Tuesday, August 13, 2013

Tie Dyed T-shirts

(Click on photos to enlarge)

Guess I missed out on the tie dye craze a few decades ago, so our granddaughters roped me in now.   When one of the girls suggested we have a girls’ bonding day to tie dye, I had no idea how to tie dye, what dyes to use or the array of design possibilities.  So being the type of person I am, I started researching tie dyeing so I would be prepared and not feel like a total dummy.  And there’s no better place to start than YouTube.  After watching several videos, I soon learned the basics, tying techniques for the different designs and also that there’s no wrong way to tie dye.  The possibilities are endless.

So off I go to buy shirts and dyes.  Walmart, the only department store in our town is where I found tie dye kits by Tulip.  The kits are prepackaged with dyes and bottles to mix with water, rubber bands, gloves and instructions.  Tulip dyes are advertised as being organic, so I would assume safer for people and safer for the environment.  What more could I ask for?  I also purchased the shirts at Walmart.  The dyes in the kits are fiber reactive so 100% cotton fabric is recommended.  Any fiber reactive dyes can be used, just be sure to follow the manufacturer’s instructions for their use.

Our first tie dye day arrived a couple weeks ago and we just had a blast. Earlier in the morning, I prewashed the shirts to rid them of the sizing in the fabric and applied the dyes while they were still damp.  I laid a plastic painter’s drop cloth over my counter for us to work on, laid our shirts on a couple of paper towels and we began our designs.  They all turned out really great. 

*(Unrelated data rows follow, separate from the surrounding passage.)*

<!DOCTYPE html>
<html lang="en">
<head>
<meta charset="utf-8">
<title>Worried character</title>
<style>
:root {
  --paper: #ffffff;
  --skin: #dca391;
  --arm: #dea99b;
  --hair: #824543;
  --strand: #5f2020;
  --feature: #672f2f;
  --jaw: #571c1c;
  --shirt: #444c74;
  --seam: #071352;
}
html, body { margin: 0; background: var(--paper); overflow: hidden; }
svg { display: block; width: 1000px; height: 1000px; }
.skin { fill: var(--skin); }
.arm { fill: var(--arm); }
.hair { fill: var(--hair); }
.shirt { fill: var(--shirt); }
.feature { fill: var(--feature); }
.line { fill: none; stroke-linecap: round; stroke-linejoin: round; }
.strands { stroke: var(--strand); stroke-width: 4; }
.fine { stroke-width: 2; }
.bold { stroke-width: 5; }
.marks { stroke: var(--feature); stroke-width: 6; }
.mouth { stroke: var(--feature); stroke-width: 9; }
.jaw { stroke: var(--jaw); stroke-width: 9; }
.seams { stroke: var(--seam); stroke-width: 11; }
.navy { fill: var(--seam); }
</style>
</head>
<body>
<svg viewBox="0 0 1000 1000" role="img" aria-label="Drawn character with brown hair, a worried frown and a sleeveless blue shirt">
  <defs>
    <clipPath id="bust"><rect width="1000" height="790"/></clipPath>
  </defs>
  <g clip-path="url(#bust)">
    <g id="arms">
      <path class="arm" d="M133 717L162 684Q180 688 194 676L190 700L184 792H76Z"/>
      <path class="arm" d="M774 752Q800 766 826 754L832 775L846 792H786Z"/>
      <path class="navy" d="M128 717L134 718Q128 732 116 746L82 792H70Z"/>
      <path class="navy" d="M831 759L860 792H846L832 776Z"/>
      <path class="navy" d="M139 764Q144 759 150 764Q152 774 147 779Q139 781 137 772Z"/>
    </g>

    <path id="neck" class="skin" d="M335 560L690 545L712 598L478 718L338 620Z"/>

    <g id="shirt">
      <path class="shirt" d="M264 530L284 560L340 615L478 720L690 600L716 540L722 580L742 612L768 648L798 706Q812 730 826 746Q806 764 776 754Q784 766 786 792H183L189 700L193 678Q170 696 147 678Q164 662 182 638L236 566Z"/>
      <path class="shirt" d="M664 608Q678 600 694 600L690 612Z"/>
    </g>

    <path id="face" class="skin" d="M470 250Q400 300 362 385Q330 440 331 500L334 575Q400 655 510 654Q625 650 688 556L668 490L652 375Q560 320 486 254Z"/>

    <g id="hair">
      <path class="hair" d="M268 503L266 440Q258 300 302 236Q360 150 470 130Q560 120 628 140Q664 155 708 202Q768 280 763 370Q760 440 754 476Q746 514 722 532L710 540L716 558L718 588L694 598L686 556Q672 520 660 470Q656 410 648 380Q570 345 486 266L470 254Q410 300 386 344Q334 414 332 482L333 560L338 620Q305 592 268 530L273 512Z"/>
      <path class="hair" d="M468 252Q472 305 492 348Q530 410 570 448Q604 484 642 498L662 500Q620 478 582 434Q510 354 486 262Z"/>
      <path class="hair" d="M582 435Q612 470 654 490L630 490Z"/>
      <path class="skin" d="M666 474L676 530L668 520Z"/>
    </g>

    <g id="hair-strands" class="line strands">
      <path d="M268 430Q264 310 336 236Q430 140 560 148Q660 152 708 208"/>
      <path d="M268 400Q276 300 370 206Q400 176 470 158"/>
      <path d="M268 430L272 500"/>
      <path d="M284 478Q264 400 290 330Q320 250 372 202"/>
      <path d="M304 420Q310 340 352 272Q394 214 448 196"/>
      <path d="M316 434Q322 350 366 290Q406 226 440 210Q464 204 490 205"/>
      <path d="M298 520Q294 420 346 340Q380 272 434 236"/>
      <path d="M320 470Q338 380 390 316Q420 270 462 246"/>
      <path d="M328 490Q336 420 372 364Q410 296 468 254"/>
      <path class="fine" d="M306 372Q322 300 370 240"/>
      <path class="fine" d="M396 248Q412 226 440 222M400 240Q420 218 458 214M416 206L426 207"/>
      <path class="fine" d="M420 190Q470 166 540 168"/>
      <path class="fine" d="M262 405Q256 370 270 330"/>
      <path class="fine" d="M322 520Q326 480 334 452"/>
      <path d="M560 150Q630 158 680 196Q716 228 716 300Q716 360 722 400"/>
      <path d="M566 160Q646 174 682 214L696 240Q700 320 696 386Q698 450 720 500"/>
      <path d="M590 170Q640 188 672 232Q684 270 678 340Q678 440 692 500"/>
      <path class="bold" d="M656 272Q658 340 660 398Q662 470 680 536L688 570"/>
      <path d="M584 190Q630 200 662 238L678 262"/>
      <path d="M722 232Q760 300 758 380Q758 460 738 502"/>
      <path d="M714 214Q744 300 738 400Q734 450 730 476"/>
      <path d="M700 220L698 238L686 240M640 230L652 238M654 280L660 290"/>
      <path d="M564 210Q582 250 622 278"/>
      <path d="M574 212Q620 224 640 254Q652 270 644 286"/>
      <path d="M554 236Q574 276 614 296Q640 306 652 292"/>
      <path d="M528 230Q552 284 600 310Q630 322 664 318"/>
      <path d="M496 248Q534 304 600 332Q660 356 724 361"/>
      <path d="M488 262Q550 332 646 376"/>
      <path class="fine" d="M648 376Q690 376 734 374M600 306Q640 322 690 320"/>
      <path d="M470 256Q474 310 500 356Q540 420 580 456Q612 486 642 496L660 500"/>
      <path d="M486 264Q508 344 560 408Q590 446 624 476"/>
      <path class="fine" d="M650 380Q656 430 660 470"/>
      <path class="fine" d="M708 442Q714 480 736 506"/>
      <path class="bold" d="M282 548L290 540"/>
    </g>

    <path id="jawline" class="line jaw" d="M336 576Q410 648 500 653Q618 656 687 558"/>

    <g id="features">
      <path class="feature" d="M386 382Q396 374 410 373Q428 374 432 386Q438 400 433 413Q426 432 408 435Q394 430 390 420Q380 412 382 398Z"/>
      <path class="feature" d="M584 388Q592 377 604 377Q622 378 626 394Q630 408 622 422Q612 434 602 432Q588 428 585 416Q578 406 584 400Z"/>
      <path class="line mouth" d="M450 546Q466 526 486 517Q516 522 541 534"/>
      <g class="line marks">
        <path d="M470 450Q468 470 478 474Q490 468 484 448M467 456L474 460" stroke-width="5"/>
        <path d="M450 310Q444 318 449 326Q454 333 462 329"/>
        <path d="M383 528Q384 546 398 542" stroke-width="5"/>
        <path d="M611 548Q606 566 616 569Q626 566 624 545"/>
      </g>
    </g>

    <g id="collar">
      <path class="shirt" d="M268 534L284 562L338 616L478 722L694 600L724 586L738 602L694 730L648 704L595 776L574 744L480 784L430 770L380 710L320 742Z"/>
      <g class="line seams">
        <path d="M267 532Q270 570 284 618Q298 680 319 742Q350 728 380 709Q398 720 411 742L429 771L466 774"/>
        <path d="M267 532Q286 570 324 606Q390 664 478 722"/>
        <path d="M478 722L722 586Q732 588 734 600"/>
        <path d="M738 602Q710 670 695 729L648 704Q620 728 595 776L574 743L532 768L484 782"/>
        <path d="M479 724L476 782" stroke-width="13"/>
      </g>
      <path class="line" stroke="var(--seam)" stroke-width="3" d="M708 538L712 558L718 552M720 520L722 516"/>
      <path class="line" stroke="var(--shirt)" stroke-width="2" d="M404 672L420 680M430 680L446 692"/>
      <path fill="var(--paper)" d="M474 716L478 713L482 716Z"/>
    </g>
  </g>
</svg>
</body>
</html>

One thing I noticed is that most of the videos I watched and the instructions that came with the dye kits fail to emphasize that the shirts need to be turned over to apply color to the back side also.  One of the girls used different colors on the backside than on the front and came up with a gorgeous spiral shirt.

Fabric dyed with fiber reactive dyes need to set at room temperature to set the colors properly so the hardest part was waiting til the next day to see the results of our creations.  The Tulip instructions say to let set for 6-8 hours before rinsing but recommend up to 24 hours for more vibrant colors.  The rinsing and washing was pretty exciting.  However, after the excess dye is washed out, the colors aren’t near as vibrant as they are when wet.  I must stress to rinse in a sink until the water runs pretty much clear, do NOT wash in the washer until most of the excess dye has been previously rinsed out.  There is a lot of excess dye that doesn't get absorbed into the fabric and if washed before rinsing, a lot of the excess dye will be surging around in the washing machine, to get absorbed in places you don't want it to be.

We had so much fun and wanted more shirts so we planned another tie dye day when all three girls could get together.  On Sat, the 4 of us dyed 3 more shirts each.  Had another fun day, but not without incident….a bottle of dye got knocked off and onto the floor.  But it wiped up with wet paper towels without staining and all was well.  After our dyeing, there were a couple dribbles on the countertop but they cleaned right up by rubbing them with a wet paper towel and a shake of baking soda as a cleanser.  I don’t know how the dye would clean up after it dried but the dye on my fingers has already washed/worn off.  So all is well on that front too.

Enjoy the pictures.

This configuration makes the bulls eye pattern.  Decide where you want the bulls eye located, pinch both layers of fabric and grab it with your fingers.  Hold it up in the air and straighten the fabric as best as you can, section it off and wrap with rubber bands.  Add dye to each section.  On the thicker sections, make sure you saturate the fabric, squirting more dye into the folds, turn over and repeat the colors on the other side.

This method makes a spiral design.  Again decide where you want the spiral located on your shirt, grab both layers of fabric and tightly twist it around, making a circle.  Place rubber bands around the shirt as shown and apply dyes to each 'pie' shape.  Again squirt dye into the folds.   Turn over and repeat the colors on the back side.  Use a clean paper towel to prevent unwanted drips applying themselves to the wrong spots.

These are the dyeing results of the girls' shirts on our 2nd get together.  Look interesting, don't they?

These are the shirts from the group on the right hand side.  I think they're all great!
The kitty thinks so too.

These 3 came from the middle group in the picture above.  Pretty awesome.

These are the shirts we did on our 2nd day.  The double spirals are done by folding a bottom corner of the shirt up to the opposite shoulder seam, then twisting the same as for the single spiral.   The top 3 shirts are results of the first group in the photo above.  And the 2 on the right hand side are double spirals.  The one in the middle was dyed with different colors on the back side. 

These are the shirts from our first dyeing day.....just enough to make us want to do more.

P.S.  Here are a couple links from YouTube to help get you started.

Single spiral:  http://www.youtube.com/watch?v=PbjWkiQ5DtI&list=TLkqsBo7zhfZo

Double spiral:  http://www.youtube.com/watch?v=tZGwVMs5lBg

Bullseye:  http://www.youtube.com/watch?v=2nm0q5654AE